Thursday, January 11, 2018

Assemblymember Evan Low (D-San Jose), Chair of the California Legislative LGBT Caucus joined other legislative Caucus Chairs in urging Congress to vote on a clean DACA measure now. “We know that tech companies and tech executives have all spoken in support of this program,” Low said. “In fact, the Williams Institute indicates there are close to 75,000 LGBT individuals in the DACA program. The LGBT community knows the importance of a society that is inclusive, not exclusive” Watch Assemblymember Low’s statement in this Assembly Access video.  http://www.asmdc.org/low

Thursday, January 4, 2018

Looking to combat the opioid abuse epidemic, a Silicon Valley legislator has introduced a slate of bills meant to clamp down on access to highly addictive prescription drugs.

Assemblyman Evan Low (D-Campbell) authored three measures meant to provide a better understanding of patients’ access to these medications, building on an existing state database tracking prescriptions in California.

“I don’t think there’s enough attention at the issue at hand, which is the system is not working,” Low said.

Thursday, January 4, 2018

(Sacramento) – Assemblymember Evan Low (D-San Jose) has introduced a package of legislation to fight the opioid crisis roaring through California and the Nation. “The Opioid Crisis has destroyed lives and devastated families. In 2016 alone, families in our State lost nearly 2,000 loved ones to opioids,” Low said.
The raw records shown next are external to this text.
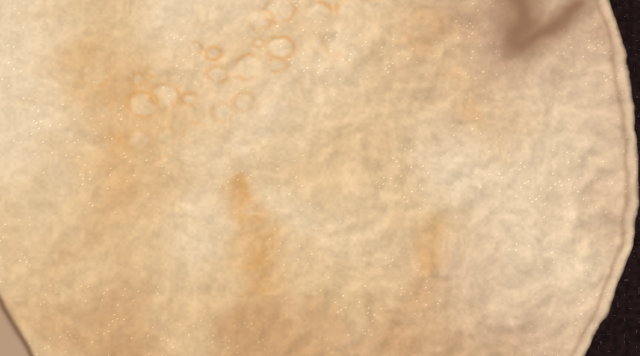
Reproduce this texture procedurally as a WebGL 2 fragment shader.

```glsl
#version 300 es
precision highp float;

uniform vec2 u_resolution;
out vec4 fragColor;

// Palette
const vec3 LIGHT  = vec3(0.92, 0.82, 0.68);
const vec3 CREAM  = vec3(0.88, 0.75, 0.575);
const vec3 TAN    = vec3(0.80, 0.63, 0.45);
const vec3 ROSE   = vec3(0.79, 0.655, 0.54);
const vec3 TOAST  = vec3(0.84, 0.60, 0.34);
const vec3 SHADOW = vec3(0.56, 0.41, 0.31);
const vec3 PAN    = vec3(0.13, 0.085, 0.085);

// Tuning, lengths in canvas heights
const float CLOUD_SCALE  = 3.2;
const float CLOUD_GAIN   = 1.5;
const float RELIEF_SCALE = 17.0;
const float RELIEF_GAIN  = 0.20;
const float GRAIN_SCALE  = 120.0;
const float GRAIN_GAIN   = 0.045;
const float GLINT_SCALE  = 75.0;
const float GLINT_SHARE  = 0.10;
const float BUBBLE_SCALE = 12.0;
const float EDGE_X       = 1.797;

// Broad tonal patches: centre, radius, strength
const vec4 PATCHES[9] = vec4[9](
  vec4(0.60, 0.94, 0.20, 0.38), vec4(0.08, 0.88, 0.13, 0.20),
  vec4(0.60, 0.33, 0.15, 0.30), vec4(1.32, 0.42, 0.14, 0.30),
  vec4(1.10, 0.58, 0.14, -0.32), vec4(0.85, 0.04, 0.24, -0.42),
  vec4(0.17, 0.31, 0.07, -0.26), vec4(1.58, 0.26, 0.20, 0.26),
  vec4(1.38, 0.86, 0.25, -0.25));

float hash(vec2 cell) {
  uvec2 q = uvec2(ivec2(cell)) * uvec2(1597334673u, 3812015801u);
  uint n = (q.x ^ q.y) * 1597334673u;
  n = (n ^ (n >> 15)) * 2246822519u;
  n ^= n >> 13;
  return float(n >> 8) / 16777216.0;
}

float noise(vec2 p) {
  vec2 i = floor(p), f = fract(p);
  f = f * f * (3.0 - 2.0 * f);
  return mix(mix(hash(i), hash(i + vec2(1, 0)), f.x),
             mix(hash(i + vec2(0, 1)), hash(i + vec2(1, 1)), f.x), f.y);
}

float fbm(vec2 p) {
  float sum = 0.0, amp = 0.5;
  for (int i = 0; i < 5; i++) {
    sum += amp * noise(p);
    p = mat2(1.6, 1.2, -1.2, 1.6) * p + 17.3;
    amp *= 0.5;
  }
  return sum / 0.96875;
}

float segment(vec2 p, vec2 a, vec2 b) {
  vec2 d = b - a;
  return length(p - a - d * clamp(dot(p - a, d) / dot(d, d), 0.0, 1.0));
}

float glow(float dist, float radius) {
  return exp(-dist * dist / (radius * radius));
}

// x: browned rings, y: pale bubble interiors
vec2 bubbles(vec2 p) {
  vec2 cell = floor(p), result = vec2(0.0);
  for (int y = -1; y <= 1; y++)
  for (int x = -1; x <= 1; x++) {
    vec2 c = cell + vec2(x, y);
    vec2 centre = c + 0.2 + 0.6 * vec2(hash(c), hash(c + 91.0));
    float radius = mix(0.16, 0.50, hash(c + 37.0));
    float d = length((p - centre) * vec2(0.9, 1.1)) - radius;
    result = max(result, vec2(glow(d, 0.10), smoothstep(0.04, -0.12, d)));
  }
  return result;
}

// Small slanted highlights
float glints(vec2 p, float pixel) {
  vec2 q = mat2(0.8, -0.6, 0.6, 0.8) * p * GLINT_SCALE;
  vec2 c = floor(q);
  vec2 offset = fract(q) - 0.35 - 0.3 * vec2(hash(c + 5.0), hash(c + 63.0));
  float d = length(offset * vec2(0.7, 1.3)) - 0.16;
  float soft = max(0.12, pixel * GLINT_SCALE * 0.6);
  return step(1.0 - GLINT_SHARE, hash(c + 211.0)) * smoothstep(soft, -soft, d);
}

void main() {
  float pixel = 1.0 / u_resolution.y;
  vec2 p = gl_FragCoord.xy * pixel;
  p.x *= 1.803 * u_resolution.y / u_resolution.x;
  vec2 warp = vec2(fbm(p * 5.0), fbm(p * 5.0 + 40.0)) - 0.5;
  vec2 w = p + 0.13 * warp;

  // Clouded base, warm on the left and rosy on the right
  float tone = 0.53 + CLOUD_GAIN * (fbm(w * CLOUD_SCALE + 8.0) - 0.5);
  for (int i = 0; i < 9; i++)
    tone += PATCHES[i].w * glow(distance(w, PATCHES[i].xy), PATCHES[i].z);
  tone = clamp(tone, 0.0, 1.0);
  vec3 warm = mix(mix(TAN, CREAM, smoothstep(0.0, 0.5, tone)), LIGHT, smoothstep(0.5, 1.0, tone));
  vec3 cool = mix(ROSE, LIGHT, tone * 0.9);
  vec3 color = mix(warm, cool, 0.9 * smoothstep(0.85, 1.6, w.x + 0.5 * warp.y));

  // Browned band with bubbles, and toasted streaks
  float band = glow(segment(w, vec2(0.40, 0.71), vec2(0.95, 0.98)), 0.13);
  vec2 bubble = bubbles((p + 0.035 * warp) * BUBBLE_SCALE);
  float streak = glow(segment(w, vec2(0.69, 0.50), vec2(0.75, 0.20)), 0.045)
    + 0.55 * glow(segment(w, vec2(1.22, 0.32), vec2(1.18, 0.16)), 0.04)
    + 0.45 * glow(segment(w, vec2(1.20, 0.95), vec2(1.42, 0.62)), 0.07)
    + 0.40 * glow(segment(w, vec2(0.22, 0.85), vec2(0.36, 0.38)), 0.10);
  float mottling = smoothstep(0.30, 0.70, fbm(p * 15.0 + 3.0));
  float toast = band * (0.22 + 0.42 * bubble.x * mottling) + streak * (0.25 + 0.45 * mottling);
  color = mix(color, TOAST, clamp(toast, 0.0, 0.7));
  color = mix(color, LIGHT, 0.45 * band * bubble.y * (1.0 - bubble.x));

  // Wrinkles, grain and highlights
  vec2 r = w * RELIEF_SCALE;
  float relief = fbm(r) - fbm(r + vec2(-0.22, 0.30));
  float grain = noise(p * GRAIN_SCALE) + noise(p * GRAIN_SCALE * 0.47 + 9.0) - 1.0;
  color *= 1.0 + RELIEF_GAIN * relief * (0.7 + 0.5 * p.x) + GRAIN_GAIN * grain;
  color += 0.13 * glints(p, pixel) * smoothstep(0.35, 0.65, fbm(p * 6.0 + 70.0));

  // Forked soft shadow
  float fork = max(glow(segment(w, vec2(1.49, 0.88), vec2(1.47, 1.04)), 0.055),
                   glow(segment(w, vec2(1.50, 0.87), vec2(1.64, 1.02)), 0.04));
  color = mix(color, SHADOW, 0.85 * fork);

  // Folded lower-left margin
  float fold = dot(p, vec2(0.894, 0.447)) - 0.072 + 0.03 * warp.x;
  color = mix(color, ROSE * 0.92, smoothstep(0.012, -0.012, fold));
  color = mix(color, SHADOW * 0.8, 0.75 * glow(fold, 0.009));

  // Ragged rim against the dark pan
  float dy = p.y - 0.48;
  float ragged = 0.022 * (fbm(p * 16.0) - 0.5) + 0.012 * (noise(p * 9.0) - 0.5);
  float inside = EDGE_X - (dy > 0.0 ? 0.28 : 0.68) * dy * dy + ragged - p.x;
  color = mix(color, SHADOW, 0.32 * glow(inside - 0.036, 0.008));
  color = mix(color, LIGHT, 0.35 * glow(inside - 0.016, 0.010));
  color *= 1.0 - 0.35 * glow(inside, 0.007);
  vec3 pan = PAN * (0.75 + 0.5 * noise(p * 90.0)) + 0.12 * smoothstep(0.82, 1.0, noise(p * 150.0));
  color = mix(pan, color, smoothstep(-1.2 * pixel, 1.2 * pixel, inside));

  fragColor = vec4(clamp(color, 0.0, 1.0), 1.0);
}
```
The three bills in the package target multiple stages in the crisis: The first bill connects California’s prescription drug monitoring database, known as cures, with other states.

Thursday, January 4, 2018

SACRAMENTO—Assemblymember Evan Low (D-Silicon Valley) introduced a three-bill package of legislation today to fight the opioid crisis by addressing the overprescribing, diversion, and abuse of prescription drugs like opioids. AB 1751 creates a framework for connecting California’s prescription drug monitoring program (CURES) with other state databases; AB 1752 adds new drugs to the drug monitoring database and requires more real-time reporting of new prescriptions; and AB 1753 helps law enforcement combat fraudulently obtained prescription pads.

Thursday, January 4, 2018

California’s housing crisis was Sacramento’s major focus in 2017. While housing affordability will remain a serious challenge for the state in 2018 and beyond, the state Legislature’s actions this year made it clear that this issue has our leaders’ full attention at last.

Thursday, January 4, 2018

SACRAMENTO — Advocates and lawmakers who have pushed to end California’s backlog of untested rape kits say they are hoping the national attention to sexual harassment and assault will drive efforts to pass much-needed reforms in the state.

And, entering the New Year, they are focusing on one area in particular: California has no idea how many rape kits are sitting on shelves in police evidence or hospital storage rooms.

“We want that changed,” said Ilse Knecht, director of policy and advocacy for the Joyful Heart Foundation, a national group pushing to end backlogs.